▶ [AVAILABLE DATA]:
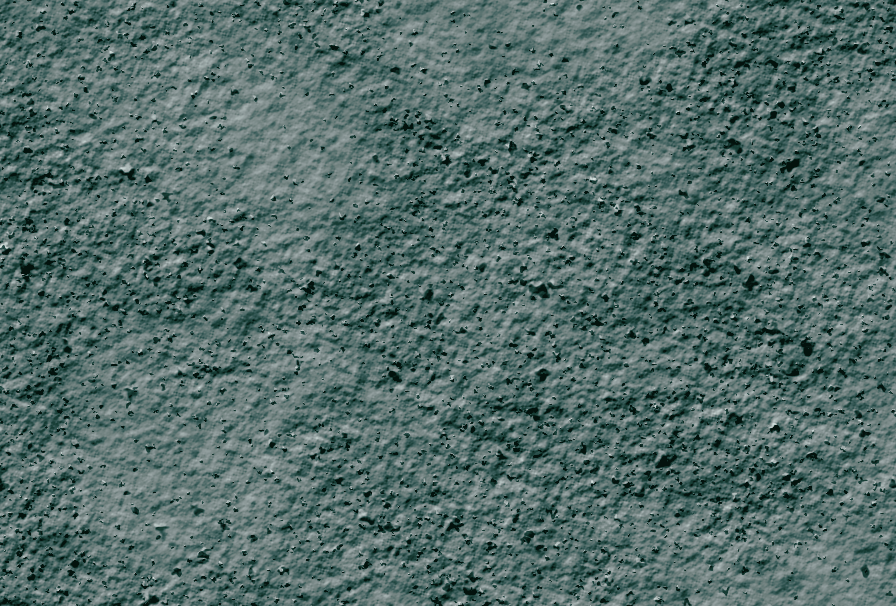
Give the GLSL for this texture, as a WebGL 2 fragment shader.

```glsl
#version 300 es
precision highp float;
// Rough grey-green stone: mottled ground, embossed grain and scattered pitted grit.
uniform vec2 u_resolution;
out vec4 fragColor;

const vec2 LIGHT_DIR = vec2(-0.42, 0.91);
const mat2 TURN = mat2(0.8, 0.6, -0.6, 0.8);

float hash(vec2 p) {
  vec3 q = fract(vec3(p.xyx) * 0.1031);
  q += dot(q, q.yzx + 33.33);
  return fract((q.x + q.y) * q.z);
}

vec2 hash2(vec2 p) {
  return vec2(hash(p + 17.3), hash(p + 71.9));
}

float noise(vec2 p) {
  vec2 cell = floor(p);
  vec2 f = fract(p);
  f = f * f * (3.0 - 2.0 * f);
  float low = mix(hash(cell), hash(cell + vec2(1, 0)), f.x);
  float high = mix(hash(cell + vec2(0, 1)), hash(cell + vec2(1, 1)), f.x);
  return mix(low, high, f.y);
}

float fbm(vec2 p) {
  float sum = 0.0, weight = 0.53;
  for (int i = 0; i < 4; i++) {
    sum += weight * noise(p);
    p = TURN * p * 2.03 + 11.7;
    weight *= 0.5;
  }
  return sum;
}

// Coarseness of the surface, strongest along the left side.
float roughness(vec2 p) {
  float left = 1.0 - smoothstep(0.15, 0.65, p.x);
  float right = smoothstep(0.85, 1.25, p.x);
  return smoothstep(0.3, 0.75, fbm(p * 4.0 + 5.0) + 0.16 * left + 0.05 * right);
}

// Height differences toward the light, summed over several grain sizes.
float emboss(vec2 p) {
  float sum = 0.0, cells = 38.0;
  vec4 weights = vec4(0.17, 0.27, 0.27, 0.16);
  mat2 turn = TURN;
  for (int i = 0; i < 4; i++) {
    vec2 q = turn * p * cells + float(i) * 23.1;
    vec2 toLight = turn * LIGHT_DIR * 0.55;
    sum += weights[i] * (noise(q) - noise(q + toLight));
    turn = turn * TURN;
    cells *= 2.0;
  }
  return sum;
}

// Ragged grains: a dark hollow with a small bright cap on the lit side.
float grit(vec2 p, float cells, float density) {
  vec2 q = p * cells;
  vec2 ragged = vec2(noise(q * 4.0), noise(q * 4.0 + 40.0)) - 0.5;
  float shade = 0.0, glint = 0.0;
  for (int y = -1; y <= 1; y++) {
    for (int x = -1; x <= 1; x++) {
      vec2 cell = floor(q) + vec2(x, y);
      vec2 centre = cell + hash2(cell + cells);
      float chance = density * mix(0.35, 1.5, roughness(centre / cells));
      float present = step(hash(cell + cells * 3.0), chance);
      float size = hash(cell + cells * 5.0);
      float radius = mix(0.12, 0.3, size * size);
      vec2 d = q - centre + ragged * radius * 1.8;
      float hollow = 1.0 - smoothstep(0.5, 1.2, length(d * vec2(0.8, 1.15)) / radius);
      vec2 capOffset = d - LIGHT_DIR * radius * 1.2;
      float cap = 1.0 - smoothstep(0.3, 0.9, length(capOffset) / radius);
      shade = max(shade, present * hollow);
      glint = max(glint, present * cap * hash(cell + 9.0));
    }
  }
  return 0.25 * glint * (1.0 - shade) - 0.36 * shade;
}

vec3 stoneColour(float tone) {
  vec3 colour = mix(vec3(0.01, 0.07, 0.05), vec3(0.09, 0.24, 0.21), smoothstep(0.07, 0.24, tone));
  colour = mix(colour, vec3(0.21, 0.35, 0.34), clamp((tone - 0.24) / 0.11, 0.0, 1.0));
  colour = mix(colour, vec3(0.32, 0.43, 0.42), clamp((tone - 0.35) / 0.08, 0.0, 1.0));
  colour = mix(colour, vec3(0.43, 0.50, 0.49), clamp((tone - 0.43) / 0.07, 0.0, 1.0));
  colour = mix(colour, vec3(0.54, 0.59, 0.59), clamp((tone - 0.50) / 0.09, 0.0, 1.0));
  return mix(colour, vec3(0.82, 0.87, 0.86), clamp((tone - 0.59) / 0.28, 0.0, 1.0));
}

void main() {
  vec2 p = gl_FragCoord.xy / u_resolution.y;
  float rough = roughness(p);

  // Broad mottling
  float tone = 0.467 + 0.09 * (0.5 - rough) + 0.16 * (fbm(p * 10.0) - 0.5);

  // Grain, with shadows deeper than highlights
  float relief = emboss(p) * mix(0.65, 1.25, rough);
  tone += relief * (relief < 0.0 ? 1.3 : 0.85);

  // Grit from sparse large pits down to dense small ones
  tone += grit(p, 24.0, 0.10);
  tone += grit(p, 43.0, 0.20);
  tone += grit(p, 75.0, 0.28);

  fragColor = vec4(stoneColour(tone), 1.0);
}
```
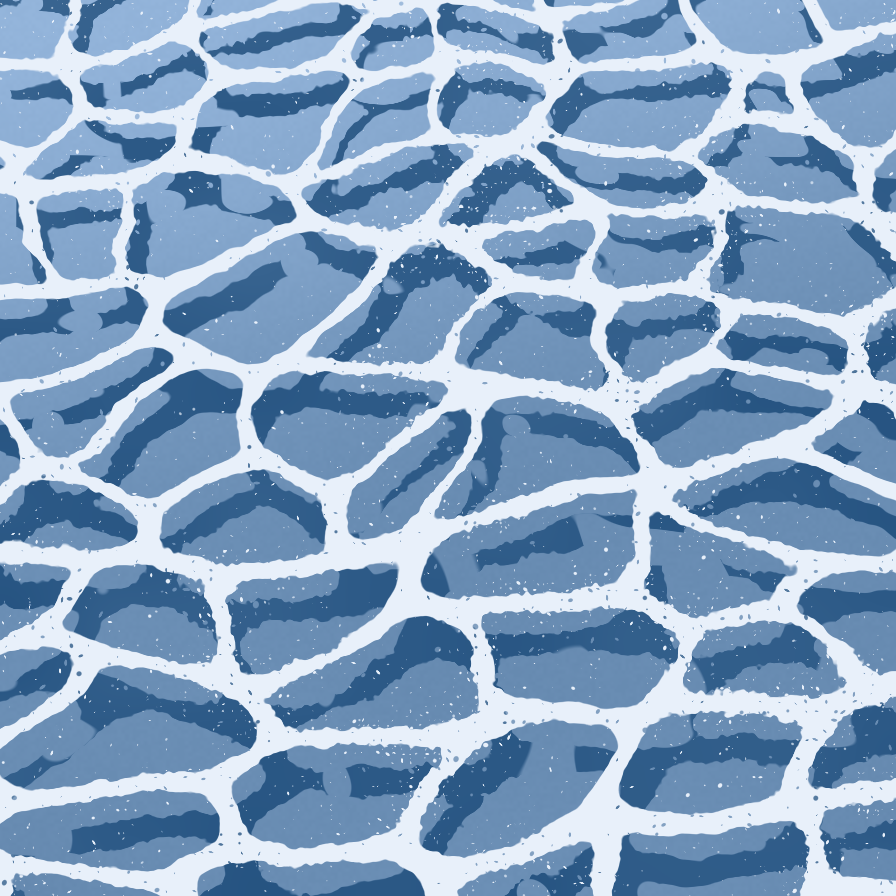
Reproduce this texture procedurally as a Shadertoy shader.

```glsl
// Sea foam net over blue water, seen at a slant: a weighted cellular pattern
// with rounded cells gives the foam, the same net shifted gives its shadow,
// and small cellular flecks roughen both.
#define NEAR_SIZE 0.225
#define SIZE_FALL 0.09
#define FLATNESS 0.6
#define SIZE_VARIETY 0.28
#define FOAM_HALF_WIDTH 0.047
#define CORNER_ROUND 0.045
#define SHADOW_SHIFT vec2(0.07, -0.23)
#define FOAM_COLOR vec3(0.91, 0.94, 0.98)
#define DEEP_WATER vec3(0.41, 0.55, 0.70)
#define FAR_WATER vec3(0.57, 0.70, 0.85)
#define SHADOW_DARK vec3(0.14, 0.32, 0.50)
#define SHADOW_SOFT vec3(0.24, 0.41, 0.58)

vec3 hash3(vec2 p) {
    vec3 q = fract(vec3(p.xyx) * vec3(0.1031, 0.1030, 0.0973));
    q += dot(q, q.yxz + 33.33);
    return fract((q.xxy + q.yzz) * q.zyx);
}

float noise(vec2 p) {
    vec2 i = floor(p), f = fract(p);
    f = f * f * (3.0 - 2.0 * f);
    float low = mix(hash3(i).x, hash3(i + vec2(1, 0)).x, f.x);
    float high = mix(hash3(i + vec2(0, 1)).x, hash3(i + vec2(1, 1)).x, f.x);
    return mix(low, high, f.y);
}

// Width of a foam cell at a given height
float cellSize(float y) {
    return NEAR_SIZE - SIZE_FALL * y;
}

// Canvas position to the slanted plane of the water
vec2 toPlane(vec2 uv) {
    float size = cellSize(uv.y);
    vec2 p = vec2((uv.x - 0.5) / size, -log(size) / (SIZE_FALL * FLATNESS));
    p.y -= 0.16 * p.x + 0.15 * sin(p.x * 1.3 + p.y * 0.4);
    p += 0.07 * sin(p.yx * vec2(2.7, 3.1) + vec2(1.0, 4.0));
    return p + 0.03 * sin(p.yx * vec2(7.3, 6.1) + p * 2.0);
}

// Power of a point against the seed of one cell; offset is the way to the seed
float seedPower(vec2 cell, vec2 p, out vec2 offset) {
    vec3 h = hash3(cell + 71.0);
    offset = cell + 0.5 + 0.76 * (h.xy - 0.5) - p;
    return dot(offset, offset) - SIZE_VARIETY * h.z;
}

// Distance to the foam in canvas units, negative inside it
float foamDistance(vec2 uv) {
    vec2 p = toPlane(uv), base = floor(p), offset, nearest = vec2(0), home = base;
    float best = 1e3;
    for (int j = -2; j <= 2; j++)
    for (int i = -2; i <= 2; i++) {
        vec2 cell = base + vec2(i, j);
        float power = seedPower(cell, p, offset);
        if (power < best) { best = power; nearest = offset; home = cell; }
    }
    // Soft minimum over all borders rounds the corners
    float sum = 1e-6;
    for (int j = -2; j <= 2; j++)
    for (int i = -2; i <= 2; i++) {
        vec2 cell = base + vec2(i, j);
        if (cell == home) continue;
        float power = seedPower(cell, p, offset);
        vec2 across = offset - nearest;
        float len = max(length(across), 0.01);
        float border = (power - best) / (2.0 * len);
        border /= length(across / len * vec2(1.0, 1.0 / FLATNESS));
        sum += exp(-border / CORNER_ROUND);
    }
    float width = FOAM_HALF_WIDTH * (0.7 + 0.6 * noise(p * 1.7));
    return (-CORNER_ROUND * log(sum) - width) * cellSize(uv.y);
}

// Scattered slivers, one per grid cell at most; share is the part of cells used
float flecks(vec2 uv, float scale, float share, float px) {
    vec2 p = uv * scale, cell = floor(p);
    vec3 h = hash3(cell + scale), g = hash3(cell + scale + 137.0);
    vec2 d = fract(p) - 0.35 - 0.3 * h.xy;
    float a = 6.28 * g.x;
    d = mat2(cos(a), sin(a), -sin(a), cos(a)) * d;
    float radius = mix(0.08, 0.32, g.y * g.y);
    float dist = length(d * vec2(1.0, 1.0 + 1.8 * g.z)) - radius;
    return step(h.z, share) * smoothstep(px * scale, -px * scale, dist);
}

void mainImage(out vec4 fragColor, in vec2 fragCoord) {
    vec2 uv = fragCoord / iResolution.y;
    float px = 0.8 / iResolution.y;
    float size = cellSize(uv.y);

    // Ragged edges, rougher in some patches
    float patches = noise(uv * 9.0 + 5.0);
    float rough = (noise(uv * 55.0) - 0.5) * 0.006;
    rough += (noise(uv * 170.0) - 0.5) * 0.007 * patches;
    float foamDist = foamDistance(uv) + rough;
    float foam = smoothstep(px, -px, foamDist);

    // Water, paler in the distance and to the left
    float far = smoothstep(0.4, 1.1, uv.y + 0.25 * (0.5 - uv.x));
    vec3 water = mix(DEEP_WATER, FAR_WATER, far);
    water += 0.02 * (noise(uv * 4.0) - 0.5) + 0.012 * (noise(uv * 240.0) - 0.5);

    // Shadow of the net, broken by pale blots and chips
    float shadowDist = foamDistance(uv - SHADOW_SHIFT * size) - 0.012 * size;
    shadowDist += rough * 1.3 + 0.012 * (noise(uv * 17.0) - 0.5);
    shadowDist = max(shadowDist, 0.07 * (noise(uv * 3.4 / size) - 0.74));
    float shadow = smoothstep(px, -px, shadowDist);
    shadow *= 1.0 - flecks(uv, 75.0, 0.3 * patches, px);
    float soft = 0.65 * noise(uv * 7.0 + 20.0) + 0.25 * far;
    vec3 color = mix(water, mix(SHADOW_DARK, SHADOW_SOFT, soft), shadow);

    // Foam with small holes, and spray that thickens beside it
    float holes = flecks(uv, 95.0, 0.1 + 0.3 * patches, px);
    color = mix(color, FOAM_COLOR, foam * (1.0 - 0.8 * holes));
    float beside = smoothstep(0.03, 0.0, foamDist) * smoothstep(0.45, 0.8, patches);
    float spray = flecks(uv, 110.0, 0.035 + 0.3 * beside, px);
    spray = max(spray, 0.7 * flecks(uv + 0.37, 190.0, 0.05 + 0.2 * beside, px));
    color = mix(color, FOAM_COLOR, spray * (1.0 - foam));

    fragColor = vec4(color, 1.0);
}
```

▶ [ASSIGNMENT]:
Track down every line in the entries that includes the string "length", and copy it.

▶ [YOUR SOLUTION]:
      float hollow = 1.0 - smoothstep(0.5, 1.2, length(d * vec2(0.8, 1.15)) / radius);
      float cap = 1.0 - smoothstep(0.3, 0.9, length(capOffset) / radius);
        float len = max(length(across), 0.01);
        border /= length(across / len * vec2(1.0, 1.0 / FLATNESS));
    float dist = length(d * vec2(1.0, 1.0 + 1.8 * g.z)) - radius;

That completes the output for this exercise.